How does it feel to be the sister of the most wanted man in India? A man who is responsible for deaths of over 300 people in a series of bomb blasts? A man whose network is so strong he could orchestrate crime in India while being holed up in Dubai? Is Haseena Parkar guilty of colluding with her brother or is she guilty by association. The courtroom drama helps you decide.
It’s brave of a really young actor Shraddha Kapoor to want to play Marlon Brando in The Godfather. And full marks for effort.
Not easy wanting to wear jowls a la Brando and wear a burkha that is tightly fit around the face. Jowls need room to be, you know, jowly. They need to hang about your jaw and look at the world with despair because the person who wears the jowls (as Brando did) has seen and done it all. The young actor mostly looks like a balloon animal gone wrong and you feel bad for her. She deserved better.
The film is based on the single court appearance of the original Aapa (older sister, everyone addressed Haseena Parkar as Aapa). But were the court proceedings at the time so ridiculous?
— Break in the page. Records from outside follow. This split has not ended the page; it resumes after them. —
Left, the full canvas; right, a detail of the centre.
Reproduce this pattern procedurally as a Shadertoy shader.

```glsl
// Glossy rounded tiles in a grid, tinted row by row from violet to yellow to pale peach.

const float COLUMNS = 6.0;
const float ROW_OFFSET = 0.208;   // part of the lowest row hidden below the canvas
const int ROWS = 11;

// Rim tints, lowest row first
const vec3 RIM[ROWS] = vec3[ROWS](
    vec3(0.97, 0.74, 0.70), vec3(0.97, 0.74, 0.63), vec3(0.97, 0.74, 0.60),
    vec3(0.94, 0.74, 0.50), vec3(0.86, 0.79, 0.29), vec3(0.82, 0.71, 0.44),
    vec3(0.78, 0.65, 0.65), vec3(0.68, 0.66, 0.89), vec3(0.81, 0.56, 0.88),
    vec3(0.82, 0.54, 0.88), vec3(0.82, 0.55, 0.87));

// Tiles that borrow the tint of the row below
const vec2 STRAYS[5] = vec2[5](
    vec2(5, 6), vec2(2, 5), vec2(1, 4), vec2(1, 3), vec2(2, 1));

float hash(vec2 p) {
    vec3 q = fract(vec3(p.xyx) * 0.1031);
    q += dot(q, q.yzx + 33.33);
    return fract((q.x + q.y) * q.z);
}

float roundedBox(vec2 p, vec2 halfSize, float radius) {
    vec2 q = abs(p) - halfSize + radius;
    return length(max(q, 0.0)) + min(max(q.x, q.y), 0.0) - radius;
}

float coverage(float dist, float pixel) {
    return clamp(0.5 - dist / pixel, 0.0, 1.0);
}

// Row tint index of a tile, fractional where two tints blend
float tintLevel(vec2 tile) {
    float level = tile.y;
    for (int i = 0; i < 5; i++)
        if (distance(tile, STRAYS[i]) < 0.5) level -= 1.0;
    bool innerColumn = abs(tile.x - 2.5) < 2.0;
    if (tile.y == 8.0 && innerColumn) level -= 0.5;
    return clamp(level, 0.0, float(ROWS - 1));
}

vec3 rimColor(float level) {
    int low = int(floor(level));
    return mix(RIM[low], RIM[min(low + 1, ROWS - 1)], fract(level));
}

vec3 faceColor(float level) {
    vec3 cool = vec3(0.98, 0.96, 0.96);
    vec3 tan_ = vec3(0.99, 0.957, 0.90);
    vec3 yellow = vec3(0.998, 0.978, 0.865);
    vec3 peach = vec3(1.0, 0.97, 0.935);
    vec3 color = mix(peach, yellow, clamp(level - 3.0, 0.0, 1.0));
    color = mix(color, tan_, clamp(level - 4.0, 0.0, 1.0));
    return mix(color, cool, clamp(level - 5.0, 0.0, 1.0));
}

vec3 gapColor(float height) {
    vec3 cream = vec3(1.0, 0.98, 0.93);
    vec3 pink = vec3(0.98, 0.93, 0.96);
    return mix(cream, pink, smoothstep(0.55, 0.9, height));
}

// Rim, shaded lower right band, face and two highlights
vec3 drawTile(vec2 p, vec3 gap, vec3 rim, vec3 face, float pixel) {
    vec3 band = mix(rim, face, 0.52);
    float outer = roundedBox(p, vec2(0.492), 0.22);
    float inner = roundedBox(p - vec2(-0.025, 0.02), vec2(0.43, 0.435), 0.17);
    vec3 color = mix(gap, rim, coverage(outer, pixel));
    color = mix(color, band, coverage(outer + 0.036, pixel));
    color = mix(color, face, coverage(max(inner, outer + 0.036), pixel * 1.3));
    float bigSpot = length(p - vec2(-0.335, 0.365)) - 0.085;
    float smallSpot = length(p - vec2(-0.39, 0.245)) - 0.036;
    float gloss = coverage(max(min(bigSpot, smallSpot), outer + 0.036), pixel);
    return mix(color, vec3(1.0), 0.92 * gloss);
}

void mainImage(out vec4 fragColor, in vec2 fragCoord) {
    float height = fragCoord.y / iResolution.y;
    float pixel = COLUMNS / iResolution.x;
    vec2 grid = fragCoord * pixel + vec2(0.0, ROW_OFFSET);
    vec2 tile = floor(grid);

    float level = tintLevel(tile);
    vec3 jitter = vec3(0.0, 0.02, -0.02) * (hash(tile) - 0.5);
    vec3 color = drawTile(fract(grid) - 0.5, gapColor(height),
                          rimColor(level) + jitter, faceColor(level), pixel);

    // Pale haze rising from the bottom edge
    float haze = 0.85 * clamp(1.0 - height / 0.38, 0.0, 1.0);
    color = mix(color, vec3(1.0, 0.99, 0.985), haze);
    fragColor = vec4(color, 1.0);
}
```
Why was the prosecution so strident, piling on accusations after accusation without proof? All on the basis of one FIR registered for something not related to Dawood, the brother of Aapa? How does a judge sitting there simply allow so much leeway that the prosecutor asks the accused about everything to do with her brother?
Let’s say the filmmakers used the court as a device to tell us the story of the journey of a young girl who turned into Godmother. But then should they not do a little bit of research into how the courts work? The prosecution (played by stage actor Priyanka Sethia) is allowed to rant away as if she were acting for a prize in a high school one-act play. Was the real life Roshni Satam really that over-the-top dramatic? A little bit of search on Google would have been helpful. But no! The proceedings get sillier and sillier and you are forced to turn to other things you would have ignored had the story kept you hooked.
For example, Haseena’s make up. Now jowls we understand. All actors take pride in pre-release press coverage about how they lost or gained weight for the role or how they sat for the three hour make-up process every day, or how they had to bear the intense heat of the body suit. But the audience cannot be fooled into judging the film if the story is weak and the storytelling is just silly.
In Haseena’s case, they use a bronzer to make her look darker than she really is. But the effect is more yellow than brown and the skin looks more like a mask than real. The other actors are there as well: the angry dad, the rebellious brothers (one of them being Dawood!), the poor Muslims, the husband of Haseena, assorted gunmen, policemen and women, and yes, the defence lawyer Keswani (who was supposed to be a brilliant man) and the last but not the least, the judge presiding over this hotch-potch case being presented. But all these actors are cardboard cutouts, including Dawood, who is supposed to be a quiet, fearsome creature. He is played by Siddhant Kapoor (Shraddha Kapoor’s brother in real life) who is just the opposite. He calls his sister, ‘Beta’ (child) when he looks like he is one himself. The fact that he looks like one himself, and is set in seriously terrible idea of a gangster (you will drown in laughter when you see him answer his phone while sitting in a bathtub, or dining with his ‘foreigner’ wife…
You end up laughing when you should be reacting like when you watched The Godfather for the first time. And so many terrible wigs have been used in the film, take care or you might dislodge your own while guffawing in disbelief at the film.
(This review appears on nowrunning dot com)